The date of this article from the Atlantic Monthly shows that the World War had been going on for over a year when President Lowell wrote it. The League to Enforce Peace was formed in Independence Hall, Philadelphia, June 17, 1915. Dr. A. Lawrence Lowell is Chairman of the Executive Committee, and Ex-President William Howard Taft is President of the League.
PATRIOTISM (Page 117) This selection on patriotism by Dr. Butler was originally given as part of an address by him before the Newport Historical Society, Newport, R. I., August 15, 1915. In 1917 it was copyrighted by Charles Scribner's Sons, and became part of a volume of addresses by Dr. Butler, which bears the title of A World in Ferment. In 1901 President Wilson, then a professor in Princeton University, wrote the following about modern democracy : “As a matter of fact democracy as we know it is no older than the end of the eighteenth century. The doctrines which sustain it can scarcely be said to derive any support at
all from the practices of the classical states.
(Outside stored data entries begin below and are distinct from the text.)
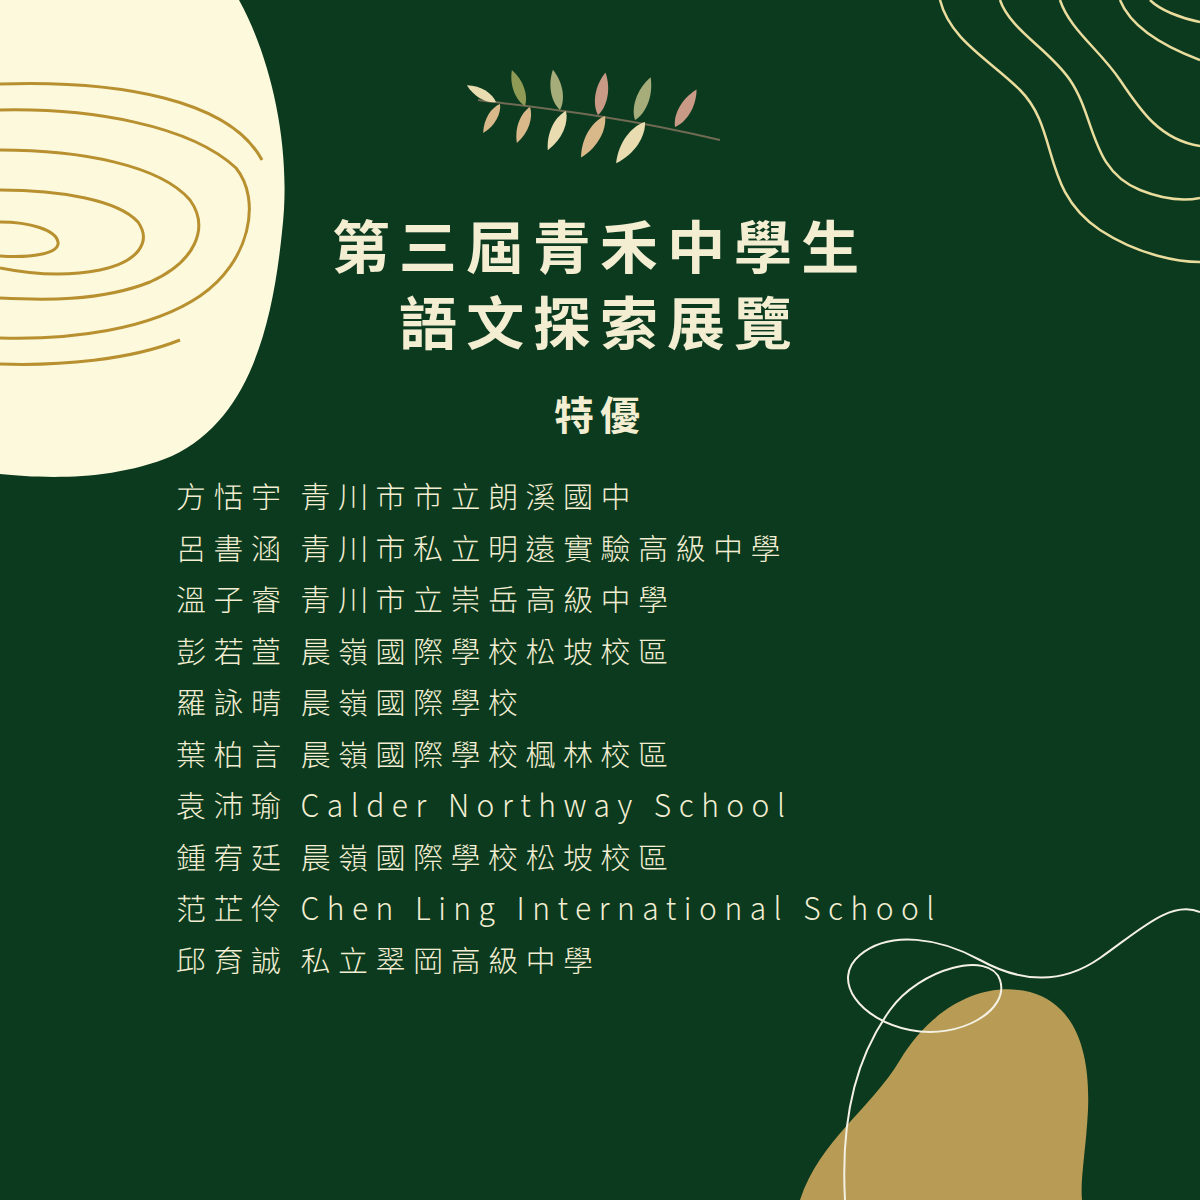
<!DOCTYPE html>
<html lang="zh-Hant">
<head>
<meta charset="utf-8">
<title>第三屆青禾中學生語文探索展覽 特優</title>
<link rel="stylesheet" href="https://fonts.googleapis.com/css2?family=Noto+Sans+TC:wght@300;400;700&display=swap">
<style>
:root{
  --forest:#0b3a1f;
  --cream:#fcf9dc;
  --cream-text:#f3eed2;
  --gold:#b8902f;
  --gold-blob:#b89c55;
  --line-light:#e9dc9c;
  --white-line:#f4f1e4;
  --leaf-sage:#a7ad7a;
  --leaf-tan:#d9b98a;
  --leaf-rose:#c99a86;
  --leaf-olive:#8f9a55;
  --leaf-pale:#e8dcb0;
  --stem:#6f6a52;
}
*{margin:0;padding:0;box-sizing:border-box}
html,body{width:1200px;height:1200px;overflow:hidden;background:var(--forest)}
.poster{position:relative;width:1200px;height:1200px;background:var(--forest);font-family:"Noto Sans TC",sans-serif;color:var(--cream-text)}
.poster-art{position:absolute;inset:0;width:1200px;height:1200px}
.event-title{position:absolute;top:206px;left:0;width:1200px;text-align:center;font-weight:700;font-size:58px;line-height:76px;letter-spacing:9px}
.award-label{position:absolute;top:384px;left:0;width:1200px;text-align:center;font-weight:700;font-size:40px;letter-spacing:6px}
.winner-list{position:absolute;top:470px;left:176px;list-style:none;font-weight:300;font-size:30px;line-height:51.5px;letter-spacing:7.5px;white-space:nowrap}
.winner-name{margin-right:12px}
</style>
</head>
<body>
<main class="poster">
  <svg class="poster-art" viewBox="0 0 1200 1200" aria-hidden="true">
    <defs>
      <path id="leaf" d="M0 0 C8 -10 10 -30 0 -48 C-10 -30 -8 -10 0 0 Z"/>
    </defs>

    <g class="cream-blob">
      <path fill="var(--cream)" d="M0 0 H239 C272 60 292 150 282 232 C272 330 248 420 172 456 C110 482 40 478 0 474 Z"/>
      <g fill="none" stroke="var(--gold)" stroke-width="3">
        <path d="M0 110 C90 108 190 125 236 168 C262 200 250 262 200 296 C150 330 70 340 0 338"/>
        <path d="M0 150 C80 150 160 165 190 200 C210 228 195 262 150 282 C100 302 40 300 0 298"/>
        <path d="M0 190 C60 190 118 200 138 222 C152 242 138 262 100 270 C60 278 20 272 0 268"/>
        <path d="M0 222 C30 222 56 230 58 242 C60 254 30 258 0 256"/>
        <path d="M0 84 C120 80 230 100 262 160"/>
        <path d="M0 364 C60 366 130 360 180 340"/>
      </g>
    </g>

    <g class="contour-corner" fill="none" stroke="var(--line-light)" stroke-width="2.5">
      <path d="M940 0 C950 40 990 60 1020 90 C1060 130 1040 190 1100 230 C1140 256 1180 262 1200 262"/>
      <path d="M1000 0 C1010 30 1050 50 1070 80 C1096 118 1090 170 1140 190 C1170 202 1190 200 1200 198"/>
      <path d="M1060 0 C1070 30 1100 50 1120 80 C1140 110 1160 140 1200 146"/>
      <path d="M1120 0 C1130 25 1160 45 1200 60"/>
      <path d="M1150 0 C1160 10 1180 18 1200 22"/>
    </g>

    <g class="gold-blob-corner">
      <path fill="var(--gold-blob)" d="M800 1200 C820 1140 870 1110 900 1060 C930 1010 980 980 1030 992 C1080 1006 1090 1060 1088 1110 C1086 1150 1080 1180 1082 1200 Z"/>
      <path fill="none" stroke="var(--white-line)" stroke-width="2" d="M1200 912 C1170 900 1140 930 1100 958 C1060 986 1020 982 980 960 C940 938 890 930 860 955 C830 980 860 1020 910 1030 C960 1040 1010 1010 1000 980 C990 950 920 968 890 1010 C860 1052 840 1110 845 1200"/>
    </g>

    <g class="leaf-sprig">
      <path fill="none" stroke="var(--stem)" stroke-width="2" d="M478 100 C540 108 620 116 720 140"/>
      <use href="#leaf" fill="var(--leaf-pale)" transform="translate(496 102) rotate(-60) scale(0.7)"/>
      <use href="#leaf" fill="var(--leaf-tan)" transform="translate(500 104) rotate(-150) scale(0.7)"/>
      <use href="#leaf" fill="var(--leaf-olive)" transform="translate(525 106) rotate(-20) scale(0.8)"/>
      <use href="#leaf" fill="var(--leaf-tan)" transform="translate(530 107) rotate(200) scale(0.8)"/>
      <use href="#leaf" fill="var(--leaf-sage)" transform="translate(560 110) rotate(-10) scale(0.85)"/>
      <use href="#leaf" fill="var(--leaf-pale)" transform="translate(566 111) rotate(205) scale(0.9)"/>
      <use href="#leaf" fill="var(--leaf-rose)" transform="translate(598 115) rotate(10) scale(0.9)"/>
      <use href="#leaf" fill="var(--leaf-tan)" transform="translate(605 116) rotate(210) scale(1)"/>
      <use href="#leaf" fill="var(--leaf-sage)" transform="translate(635 120) rotate(20) scale(0.95)"/>
      <use href="#leaf" fill="var(--leaf-pale)" transform="translate(645 122) rotate(215) scale(1.05)"/>
      <use href="#leaf" fill="var(--leaf-rose)" transform="translate(675 127) rotate(30) scale(0.9)"/>
    </g>
  </svg>

  <h1 class="event-title">第三屆青禾中學生<br>語文探索展覽</h1>
  <h2 class="award-label">特優</h2>
  <ul class="winner-list">
    <li><span class="winner-name">方恬宇</span>青川市市立朗溪國中</li>
    <li><span class="winner-name">呂書涵</span>青川市私立明遠實驗高級中學</li>
    <li><span class="winner-name">溫子睿</span>青川市立崇岳高級中學</li>
    <li><span class="winner-name">彭若萱</span>晨嶺國際學校松坡校區</li>
    <li><span class="winner-name">羅詠晴</span>晨嶺國際學校</li>
    <li><span class="winner-name">葉柏言</span>晨嶺國際學校楓林校區</li>
    <li><span class="winner-name">袁沛瑜</span>Calder Northway School</li>
    <li><span class="winner-name">鍾宥廷</span>晨嶺國際學校松坡校區</li>
    <li><span class="winner-name">范芷伶</span>Chen Ling International School</li>
    <li><span class="winner-name">邱育誠</span>私立翠岡高級中學</li>
  </ul>
</main>
</body>
</html>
Modern democracy wears a very different aspect, and rests upon principles separated by the whole heaven from those of the Roman or Grecian democrat."
AMERICANISM (Page 119) This selection on Americanism by Mr. Roosevelt is a portion of an address by him delivered before the Knights of Columbus, Carnegie Hall, New York City, October 12, 1915. The World War had been in progress somewhat over a year. In 1916 George H. Doran Company, New York, copyrighted this address along with other addresses, articles, and public statements by Mr. Roosevelt, and put them together in a volume entitled Fear God and Take Your Own Part. Mr. Roosevelt dedicated this book to Julia Ward Howe, who, he says, was as good a citizen of the Republic as Washington and Lincoln themselves.”. In his introductory note to the book, Colonel Roosevelt says that “the principles set forth in this book are simply the principles of truo Americanism within and without our own borders."
PAN-AMERICANISM (Page 126) Robert Lansing (1864 ) is Secretary of State of the United States. He was born in Watertown, New York, October 17, 1864. He graduated from Amherst College in 1886, and in 1915 was honored by both Amherst and Colgate in being awarded the degree of LL.D. In 1889 he was admitted to the bar, and was a member of the firm of Lansing & Lansing from 1889 to 1907. He was associate counsel for the United States in the Behring Sea Arbitration, 1892–1893; was solicitor for the United States in the Alaskan Boundary Tribunal in 1903; and served the Federal Government in various legal capacities up to June 23, 1915, when he was made Secretary of State by President Wilson. He is associate editor of the American Journal of International Law.